While Gonsahn was presiding over the Bensonville Magisterial Court in 2007 and 2008, a complaint was filed against him at Criminal Courts “A” and “B” by Mr. and Mrs. David Padmore for allegedly being in cohort with some defendants (names not known) who had burnt their farm while they were being prosecuted for some land issue.
It is said that the Magistrate refused all summons from the Circuit Courts and went ahead and arrested Mrs. Padmore on Friday, October 16, 2009, over claim that she had hidden her husband and was unwilling to disclose his whereabouts.
Besides, Padmore’s family allegedly paid L$2,500.00 out of US$150.00 which he (the Magistrate) allegedly demanded if they (the Padmore family) did not want her to be imprisoned at the South Beach in Monrovia.
As a result of the Padmores’ complaint before the Chief Justice that they wanted their land case to be taken before the Civil Law Court at the Temple of Justice, the Magistrate was invited to appear before the Judiciary Inquiry Commission but also refused and, instead, replied them by letter.

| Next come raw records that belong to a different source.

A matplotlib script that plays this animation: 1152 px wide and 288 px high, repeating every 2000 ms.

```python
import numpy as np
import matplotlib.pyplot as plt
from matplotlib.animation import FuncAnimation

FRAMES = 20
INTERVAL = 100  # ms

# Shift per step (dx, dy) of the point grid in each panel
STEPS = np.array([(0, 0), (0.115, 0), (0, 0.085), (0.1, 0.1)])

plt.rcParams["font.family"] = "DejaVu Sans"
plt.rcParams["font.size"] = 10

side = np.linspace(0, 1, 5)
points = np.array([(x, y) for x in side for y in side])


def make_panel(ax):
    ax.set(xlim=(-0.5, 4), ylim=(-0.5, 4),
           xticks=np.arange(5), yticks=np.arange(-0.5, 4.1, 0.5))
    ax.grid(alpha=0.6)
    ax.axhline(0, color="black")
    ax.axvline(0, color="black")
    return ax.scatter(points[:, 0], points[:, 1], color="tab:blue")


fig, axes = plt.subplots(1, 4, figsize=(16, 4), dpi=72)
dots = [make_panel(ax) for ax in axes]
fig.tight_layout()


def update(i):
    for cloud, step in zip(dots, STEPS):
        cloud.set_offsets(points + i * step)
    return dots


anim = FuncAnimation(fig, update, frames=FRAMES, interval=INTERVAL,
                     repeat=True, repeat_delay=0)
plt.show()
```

The Magistrate, on his part, contended that the Commission dismisses the complaint against him on grounds that the Judiciary Inquiry Commission lacked jurisdiction over the subject matter because the case was legally decided with no objection made by the complainant.

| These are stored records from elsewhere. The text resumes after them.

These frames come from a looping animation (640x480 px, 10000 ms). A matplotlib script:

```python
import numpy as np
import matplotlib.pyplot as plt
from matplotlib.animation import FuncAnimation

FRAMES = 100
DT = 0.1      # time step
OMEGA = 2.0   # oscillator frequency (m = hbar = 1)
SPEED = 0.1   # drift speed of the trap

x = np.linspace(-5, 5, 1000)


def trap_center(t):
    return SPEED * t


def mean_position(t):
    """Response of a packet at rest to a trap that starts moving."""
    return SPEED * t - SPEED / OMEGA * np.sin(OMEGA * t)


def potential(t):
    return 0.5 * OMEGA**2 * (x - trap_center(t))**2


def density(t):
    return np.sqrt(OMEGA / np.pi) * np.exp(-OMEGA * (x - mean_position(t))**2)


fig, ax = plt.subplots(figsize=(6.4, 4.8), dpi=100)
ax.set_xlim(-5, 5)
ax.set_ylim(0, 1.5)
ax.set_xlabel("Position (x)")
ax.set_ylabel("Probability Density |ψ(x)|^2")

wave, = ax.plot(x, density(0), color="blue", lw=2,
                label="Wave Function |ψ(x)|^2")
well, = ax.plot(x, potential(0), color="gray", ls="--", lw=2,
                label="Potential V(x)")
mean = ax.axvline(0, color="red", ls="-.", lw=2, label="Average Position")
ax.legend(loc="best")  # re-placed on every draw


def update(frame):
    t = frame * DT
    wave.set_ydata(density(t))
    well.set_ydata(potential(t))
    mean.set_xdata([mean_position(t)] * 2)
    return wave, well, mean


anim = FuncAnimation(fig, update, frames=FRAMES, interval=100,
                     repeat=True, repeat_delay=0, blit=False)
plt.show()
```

He also argued that only Judges of the Circuit Courts have the legal authority to review or investigate all complaints against Magistrates and Justices of the Peace, arguing that the circuit courts were governed by the Judiciary Laws and rules 33 and 34, and not by Judiciary Inquiry Commission, although he also refused to appear before the circuit court judges.

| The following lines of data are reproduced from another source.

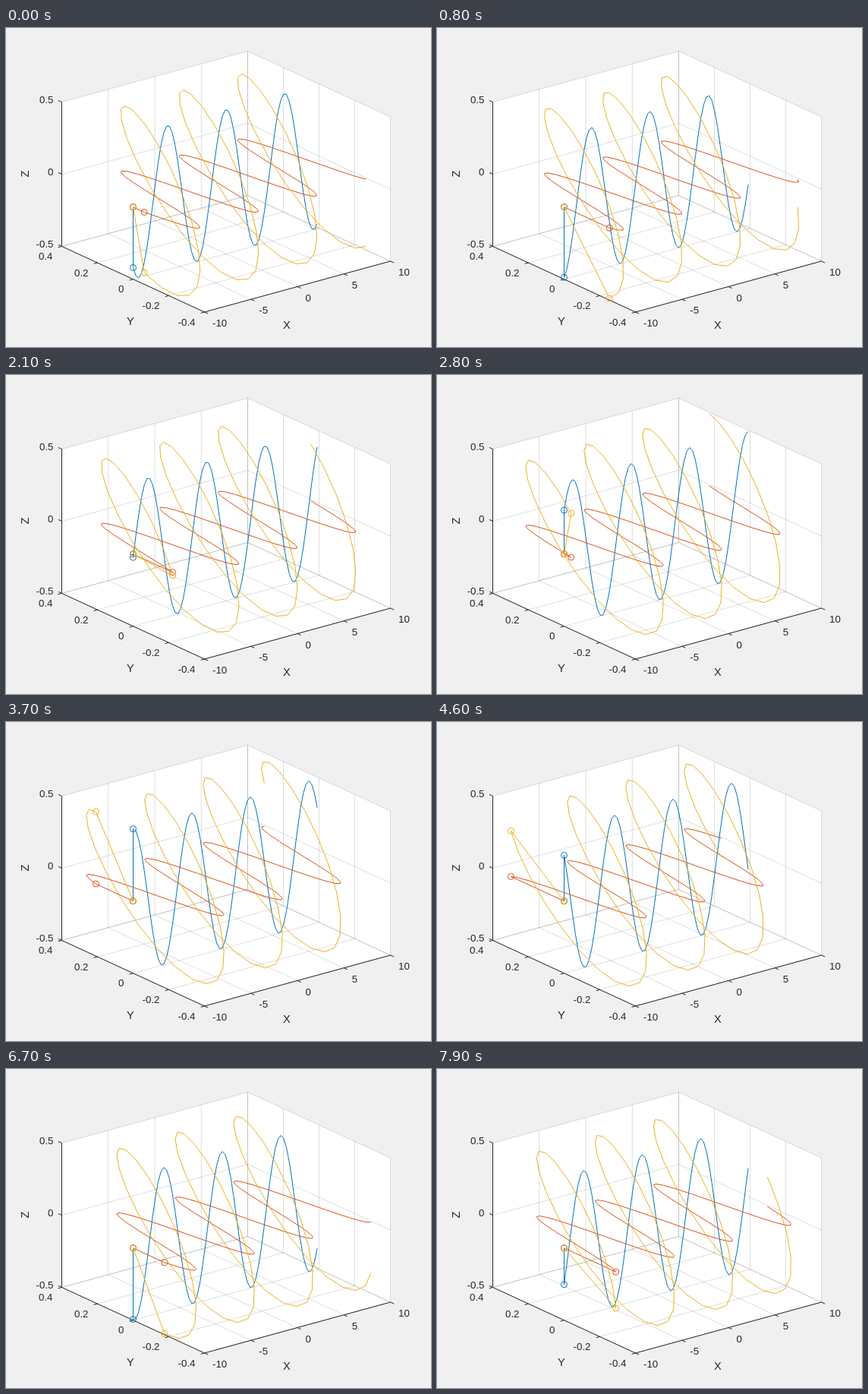
An HTML page that plays this animation: 560x420 px, repeating every 8000 ms.

```html
<!DOCTYPE html>
<html lang="en">
<head>
<meta charset="utf-8">
<title>Elliptically polarised wave</title>
<style>
html, body { margin: 0; width: 560px; height: 420px; overflow: hidden; background: #f0f0f0; }
svg { display: block; fill: none; }
text { font: 13.33px "Liberation Sans", Arial, sans-serif; fill: #262626; dominant-baseline: central; }
.name { font-size: 14.67px; text-anchor: middle; }
</style>
</head>
<body>
<svg width="560" height="420">
  <path id="box" fill="#fff"/>
  <g id="grid" stroke="#262626" stroke-opacity=".15"></g>
  <g id="axes" stroke="#262626"></g>
  <g id="labels">
    <text class="name" x="370" y="391">X</text>
    <text class="name" x="164" y="386">Y</text>
    <text class="name" transform="translate(25 192) rotate(-90)">Z</text>
  </g>
  <g id="waves" stroke-linejoin="round"></g>
</svg>
<script>
const $ = id => document.getElementById(id);

function add(parent, tag, attrs) {
  const el = document.createElementNS("http://www.w3.org/2000/svg", tag);
  for (const key in attrs) el.setAttribute(key, attrs[key]);
  return parent.appendChild(el);
}

// Orthographic view of x -10..10, y -0.4..0.4, z -0.5..0.5
const project = (x, y, z) => {
  const u = (x + 10) / 20, v = (0.4 - y) / 0.8;
  return [73.5 + 245 * u + 188 * v, 287.5 - 67 * u + 86.5 * v - 190 * (z + 0.5)];
};
const path = points => "M" + points.map(p => p.map(c => c.toFixed(2))).join("L");
const line = (group, ...points) => add(group, "path", { d: path(points) });

function label(text, [x, y], anchor) {
  add($("labels"), "text", { x, y, "text-anchor": anchor }).textContent = text;
}
function tick([x, y], dx, dy) {
  line($("axes"), [x, y], [x + dx, y + dy]);
}

const left = project(-10, 0.4, -0.5), front = project(-10, -0.4, -0.5),
      right = project(10, -0.4, -0.5), leftTop = project(-10, 0.4, 0.5);
$("box").setAttribute("d", path([left, leftTop, project(10, 0.4, 0.5),
  project(10, -0.4, 0.5), right, front]) + "Z");

for (const x of [-10, -5, 0, 5, 10]) {
  const a = project(x, 0.4, -0.5), b = project(x, -0.4, -0.5);
  line($("grid"), project(x, 0.4, 0.5), a);
  line($("grid"), a, b);
  tick(b, 4.7, 2.1);
  label(x, [b[0] + 10.5, b[1] + 14.5], "start");
}
for (const y of [0.4, 0.2, 0, -0.2, -0.4]) {
  const a = project(10, y, -0.5), b = project(-10, y, -0.5);
  line($("grid"), project(10, y, 0.5), a);
  line($("grid"), a, b);
  tick(b, -4.8, 1.3);
  label(y, [b[0] - 12, b[1] + 13], "end");
}
for (const z of [-0.5, 0, 0.5]) {
  const a = project(-10, 0.4, z), b = project(10, 0.4, z);
  line($("grid"), a, b);
  line($("grid"), b, project(10, -0.4, z));
  tick(a, -4.6, -2.1);
  label(z, [a[0] - 11, a[1] - 3.5], "end");
}
line($("axes"), leftTop, left, front, right);

// Each wave shows the y and/or z component of the field
const origin = project(-10, 0, 0);
const waves = [["#0072bd", 0, 1], ["#d95319", 1, 0], ["#edb120", 1, 1]].map(([stroke, hasY, hasZ]) => {
  const group = add($("waves"), "g", { stroke });
  const ring = ([cx, cy]) => add(group, "circle", { cx, cy, r: 4 });
  ring(origin);
  return { hasY, hasZ, curve: add(group, "path"), arm: add(group, "path"), tip: ring(origin) };
});

const STEP_MS = 100, STEPS = 80;
let shown = -1;

function draw(step) {
  const t = step * 0.1;
  for (const { hasY, hasZ, curve, arm, tip } of waves) {
    const points = Array.from({ length: 67 }, (_, i) => {
      const x = -10 + 0.3 * i;
      return project(x, hasY * 0.3 * Math.cos(x + t - Math.PI / 4), hasZ * 0.5 * Math.cos(x + t));
    });
    curve.setAttribute("d", path(points));
    arm.setAttribute("d", path([origin, points[0]]));
    tip.setAttribute("cx", points[0][0]);
    tip.setAttribute("cy", points[0][1]);
  }
}

const start = performance.now();
function frame() {
  const step = Math.floor((performance.now() - start) / STEP_MS) % STEPS;
  if (step !== shown) draw(shown = step);
  requestAnimationFrame(frame);
}
frame();
</script>
</body>
</html>
```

Magistrate Gonsahn further claimed that Chief Justice Johnnie Lewis’ alleged appointing of Associate Justice Wolokollie on the Commission to personally submit findings to him was illegal and was contrary to the aims and objectives of the Commission.
Notwithstanding, documents available to this paper revealed that Magistrate Gonsahn’s dismissal was done with the consent of President Ellen John- Sirleaf based on the Chief Justice’s advice.
On June 22, 2010, document carrying President Sirleaf’s signature informed Magistrate Gonsahn that he should turn over all government properties and that he was dismissed as Stipendiary Magistrate of Bensonville. It is not yet known when the House is going to discuss the bill and what Magistrate Gonsahn’s next step will be.
But the Supreme Court public relations officer Richard Scott Jr., told this paper Wednesday night that Gonsahn is within his right as a Liberia to exercise his constitutional right. However, he said he could not understand while the dismissed Magistrate was resuscitating this matter.